═══ Data provided

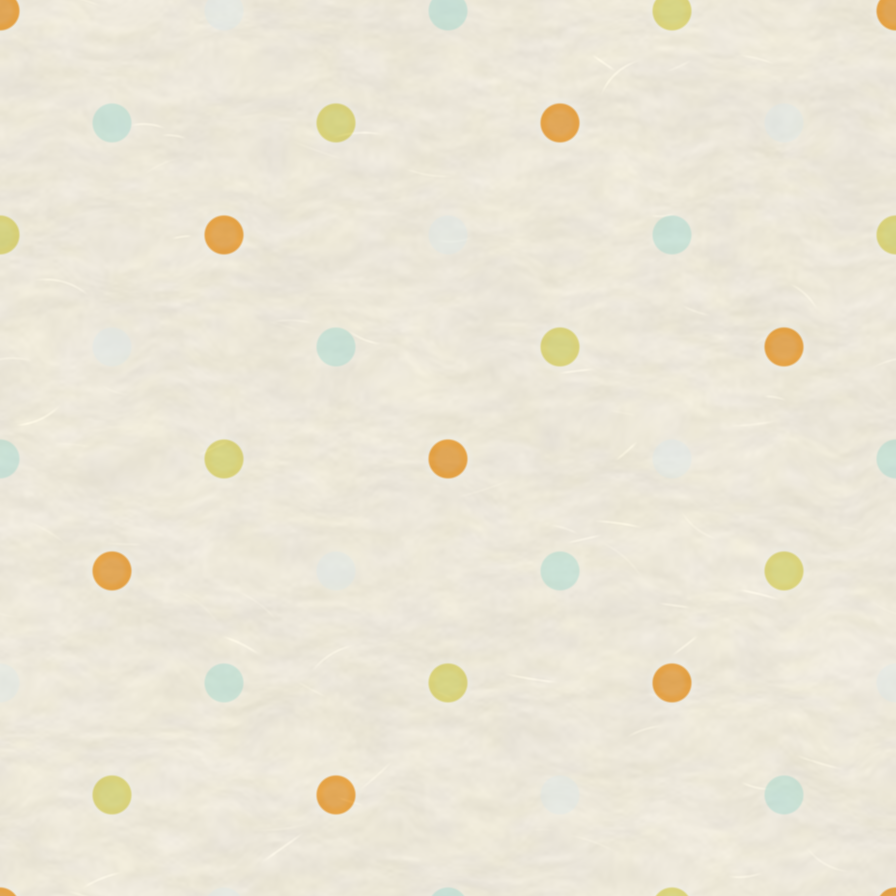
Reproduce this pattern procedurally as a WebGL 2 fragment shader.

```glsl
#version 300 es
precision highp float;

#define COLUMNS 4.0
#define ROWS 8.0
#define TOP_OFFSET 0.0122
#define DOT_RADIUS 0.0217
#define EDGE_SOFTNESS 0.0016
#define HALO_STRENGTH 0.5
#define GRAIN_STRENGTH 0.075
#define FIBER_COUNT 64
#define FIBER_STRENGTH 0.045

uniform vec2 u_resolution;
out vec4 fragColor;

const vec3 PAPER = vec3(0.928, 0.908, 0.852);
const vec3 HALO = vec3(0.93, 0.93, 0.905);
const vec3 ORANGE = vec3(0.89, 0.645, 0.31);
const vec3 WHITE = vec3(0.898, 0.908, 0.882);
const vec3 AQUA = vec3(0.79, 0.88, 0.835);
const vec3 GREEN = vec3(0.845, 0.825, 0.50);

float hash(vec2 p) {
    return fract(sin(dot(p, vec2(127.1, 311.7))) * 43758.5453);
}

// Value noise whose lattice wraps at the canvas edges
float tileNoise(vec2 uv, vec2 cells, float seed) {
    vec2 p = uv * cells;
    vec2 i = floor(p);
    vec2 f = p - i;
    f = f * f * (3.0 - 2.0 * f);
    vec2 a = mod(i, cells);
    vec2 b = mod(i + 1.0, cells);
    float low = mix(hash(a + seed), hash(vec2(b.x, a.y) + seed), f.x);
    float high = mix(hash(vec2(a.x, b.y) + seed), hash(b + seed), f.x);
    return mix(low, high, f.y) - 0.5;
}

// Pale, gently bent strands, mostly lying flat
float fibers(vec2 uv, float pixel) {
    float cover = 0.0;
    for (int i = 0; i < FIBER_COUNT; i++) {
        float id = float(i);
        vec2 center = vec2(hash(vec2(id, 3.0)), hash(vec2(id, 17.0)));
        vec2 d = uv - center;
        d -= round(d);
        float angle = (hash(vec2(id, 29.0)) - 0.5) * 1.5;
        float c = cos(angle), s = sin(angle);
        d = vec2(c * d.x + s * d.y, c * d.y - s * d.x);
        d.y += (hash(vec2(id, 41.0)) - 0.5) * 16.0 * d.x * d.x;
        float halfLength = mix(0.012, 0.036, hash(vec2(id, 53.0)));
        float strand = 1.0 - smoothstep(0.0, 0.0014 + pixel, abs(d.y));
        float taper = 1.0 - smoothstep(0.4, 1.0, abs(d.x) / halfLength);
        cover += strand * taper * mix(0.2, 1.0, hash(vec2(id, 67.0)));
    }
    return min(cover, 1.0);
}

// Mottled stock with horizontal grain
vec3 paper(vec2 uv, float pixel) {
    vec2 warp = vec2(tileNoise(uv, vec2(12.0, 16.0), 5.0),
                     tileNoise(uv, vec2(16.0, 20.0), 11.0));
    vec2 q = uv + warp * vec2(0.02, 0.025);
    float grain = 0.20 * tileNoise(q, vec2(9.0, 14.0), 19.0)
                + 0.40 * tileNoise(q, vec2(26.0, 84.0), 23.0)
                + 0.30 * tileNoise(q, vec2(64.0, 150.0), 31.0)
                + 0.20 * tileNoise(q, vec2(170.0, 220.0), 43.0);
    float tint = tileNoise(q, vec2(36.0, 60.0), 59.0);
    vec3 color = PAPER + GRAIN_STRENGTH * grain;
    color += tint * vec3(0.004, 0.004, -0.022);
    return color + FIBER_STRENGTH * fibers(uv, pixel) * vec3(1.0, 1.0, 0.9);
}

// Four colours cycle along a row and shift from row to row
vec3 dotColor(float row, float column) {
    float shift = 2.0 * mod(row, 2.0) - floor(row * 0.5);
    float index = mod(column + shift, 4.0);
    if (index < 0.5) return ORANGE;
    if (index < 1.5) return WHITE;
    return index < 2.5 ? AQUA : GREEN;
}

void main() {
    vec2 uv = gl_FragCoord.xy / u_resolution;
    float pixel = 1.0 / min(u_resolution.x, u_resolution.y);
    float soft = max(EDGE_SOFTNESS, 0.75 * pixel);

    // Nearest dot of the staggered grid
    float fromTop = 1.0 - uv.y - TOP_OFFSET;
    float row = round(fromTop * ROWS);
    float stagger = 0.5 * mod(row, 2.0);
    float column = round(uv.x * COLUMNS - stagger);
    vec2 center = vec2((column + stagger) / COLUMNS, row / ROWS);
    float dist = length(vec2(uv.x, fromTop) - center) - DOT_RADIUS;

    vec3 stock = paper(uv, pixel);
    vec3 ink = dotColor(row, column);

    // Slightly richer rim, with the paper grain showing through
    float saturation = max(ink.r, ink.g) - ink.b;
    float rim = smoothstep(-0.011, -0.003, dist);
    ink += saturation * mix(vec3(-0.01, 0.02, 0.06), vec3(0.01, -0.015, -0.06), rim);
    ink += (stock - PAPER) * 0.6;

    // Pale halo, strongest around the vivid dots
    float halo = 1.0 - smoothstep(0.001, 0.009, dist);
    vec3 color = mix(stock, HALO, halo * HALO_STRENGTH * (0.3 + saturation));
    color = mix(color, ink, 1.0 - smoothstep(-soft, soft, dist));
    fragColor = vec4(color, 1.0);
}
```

══════
═══ Data provided

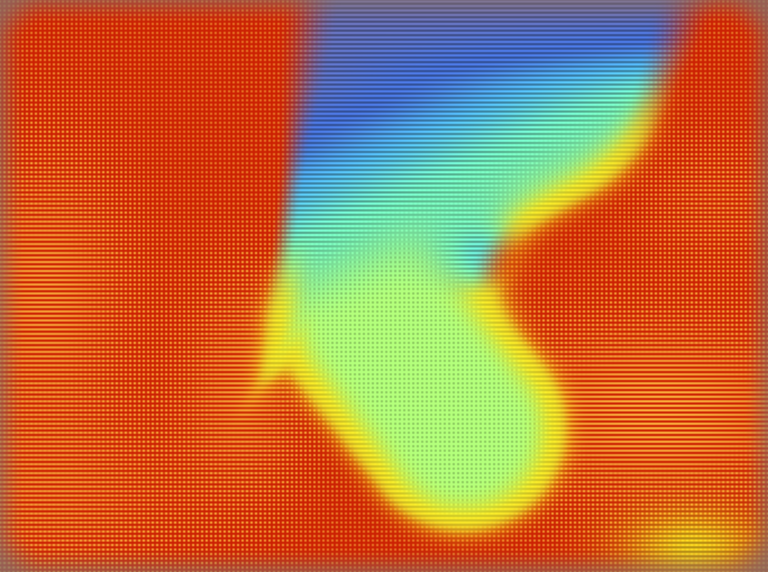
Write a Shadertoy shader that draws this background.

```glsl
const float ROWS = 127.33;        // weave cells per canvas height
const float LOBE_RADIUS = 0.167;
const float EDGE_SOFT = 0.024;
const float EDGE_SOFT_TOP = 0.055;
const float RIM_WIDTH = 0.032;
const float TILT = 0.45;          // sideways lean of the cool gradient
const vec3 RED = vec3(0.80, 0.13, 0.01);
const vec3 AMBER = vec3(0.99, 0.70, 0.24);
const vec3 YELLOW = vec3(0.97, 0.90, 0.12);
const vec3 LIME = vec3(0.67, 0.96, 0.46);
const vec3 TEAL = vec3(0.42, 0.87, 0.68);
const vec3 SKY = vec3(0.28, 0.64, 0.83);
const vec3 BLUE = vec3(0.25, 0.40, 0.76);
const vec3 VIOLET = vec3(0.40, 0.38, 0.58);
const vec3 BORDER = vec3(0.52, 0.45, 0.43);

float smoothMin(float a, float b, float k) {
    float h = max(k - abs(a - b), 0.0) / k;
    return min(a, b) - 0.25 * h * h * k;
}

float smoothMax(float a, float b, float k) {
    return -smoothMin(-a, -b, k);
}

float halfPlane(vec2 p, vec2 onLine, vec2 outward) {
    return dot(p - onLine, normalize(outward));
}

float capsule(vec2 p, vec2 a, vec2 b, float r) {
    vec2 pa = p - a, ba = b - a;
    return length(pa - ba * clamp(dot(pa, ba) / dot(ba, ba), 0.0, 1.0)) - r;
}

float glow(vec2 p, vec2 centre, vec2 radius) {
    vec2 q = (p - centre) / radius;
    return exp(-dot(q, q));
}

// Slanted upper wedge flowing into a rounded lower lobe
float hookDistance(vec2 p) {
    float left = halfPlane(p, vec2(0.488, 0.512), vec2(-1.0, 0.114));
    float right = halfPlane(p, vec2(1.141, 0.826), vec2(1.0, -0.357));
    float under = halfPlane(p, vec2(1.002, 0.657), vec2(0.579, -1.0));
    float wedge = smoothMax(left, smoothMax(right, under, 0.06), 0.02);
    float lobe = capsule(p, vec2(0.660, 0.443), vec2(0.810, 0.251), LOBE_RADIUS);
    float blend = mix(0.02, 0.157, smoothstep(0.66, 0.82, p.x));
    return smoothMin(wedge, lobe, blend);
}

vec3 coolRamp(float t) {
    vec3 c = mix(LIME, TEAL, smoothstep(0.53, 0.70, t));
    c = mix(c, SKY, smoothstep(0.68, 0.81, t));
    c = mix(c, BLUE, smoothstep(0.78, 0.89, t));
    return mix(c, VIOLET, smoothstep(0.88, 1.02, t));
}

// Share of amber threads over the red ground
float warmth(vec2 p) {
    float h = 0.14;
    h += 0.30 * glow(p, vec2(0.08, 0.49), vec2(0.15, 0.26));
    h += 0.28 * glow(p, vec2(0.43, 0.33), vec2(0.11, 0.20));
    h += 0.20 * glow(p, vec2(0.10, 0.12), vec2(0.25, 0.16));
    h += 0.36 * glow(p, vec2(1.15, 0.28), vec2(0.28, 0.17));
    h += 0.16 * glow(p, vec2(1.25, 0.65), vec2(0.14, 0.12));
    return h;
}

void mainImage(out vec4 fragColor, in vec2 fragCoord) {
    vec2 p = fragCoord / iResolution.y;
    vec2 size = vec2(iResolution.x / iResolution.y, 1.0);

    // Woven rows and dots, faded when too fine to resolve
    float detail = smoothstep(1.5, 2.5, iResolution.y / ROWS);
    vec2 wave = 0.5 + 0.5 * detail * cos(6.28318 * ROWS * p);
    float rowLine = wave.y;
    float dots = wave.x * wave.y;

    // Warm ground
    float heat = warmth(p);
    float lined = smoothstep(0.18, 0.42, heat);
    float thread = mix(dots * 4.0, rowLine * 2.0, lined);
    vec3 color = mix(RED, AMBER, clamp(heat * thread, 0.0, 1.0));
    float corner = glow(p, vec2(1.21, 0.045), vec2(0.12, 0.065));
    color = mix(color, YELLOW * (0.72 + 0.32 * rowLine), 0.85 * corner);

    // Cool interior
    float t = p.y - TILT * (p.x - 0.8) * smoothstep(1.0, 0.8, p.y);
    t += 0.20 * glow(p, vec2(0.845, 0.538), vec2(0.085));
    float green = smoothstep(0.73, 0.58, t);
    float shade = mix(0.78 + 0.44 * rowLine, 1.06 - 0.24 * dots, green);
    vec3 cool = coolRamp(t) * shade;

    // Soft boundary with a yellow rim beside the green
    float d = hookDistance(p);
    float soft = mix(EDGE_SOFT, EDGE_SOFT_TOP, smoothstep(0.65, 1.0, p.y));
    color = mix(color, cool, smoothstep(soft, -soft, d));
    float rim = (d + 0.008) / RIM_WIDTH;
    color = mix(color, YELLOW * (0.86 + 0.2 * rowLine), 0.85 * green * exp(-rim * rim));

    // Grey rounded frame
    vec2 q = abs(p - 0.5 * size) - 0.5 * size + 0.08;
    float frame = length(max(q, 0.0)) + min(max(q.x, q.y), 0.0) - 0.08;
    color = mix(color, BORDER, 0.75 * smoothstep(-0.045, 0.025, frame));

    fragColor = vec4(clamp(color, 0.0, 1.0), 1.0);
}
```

══════

## Exercise prompt
Which lines of the data contain the string "rounded"? Copy each of them.

## Answer area
// Slanted upper wedge flowing into a rounded lower lobe
    // Grey rounded frame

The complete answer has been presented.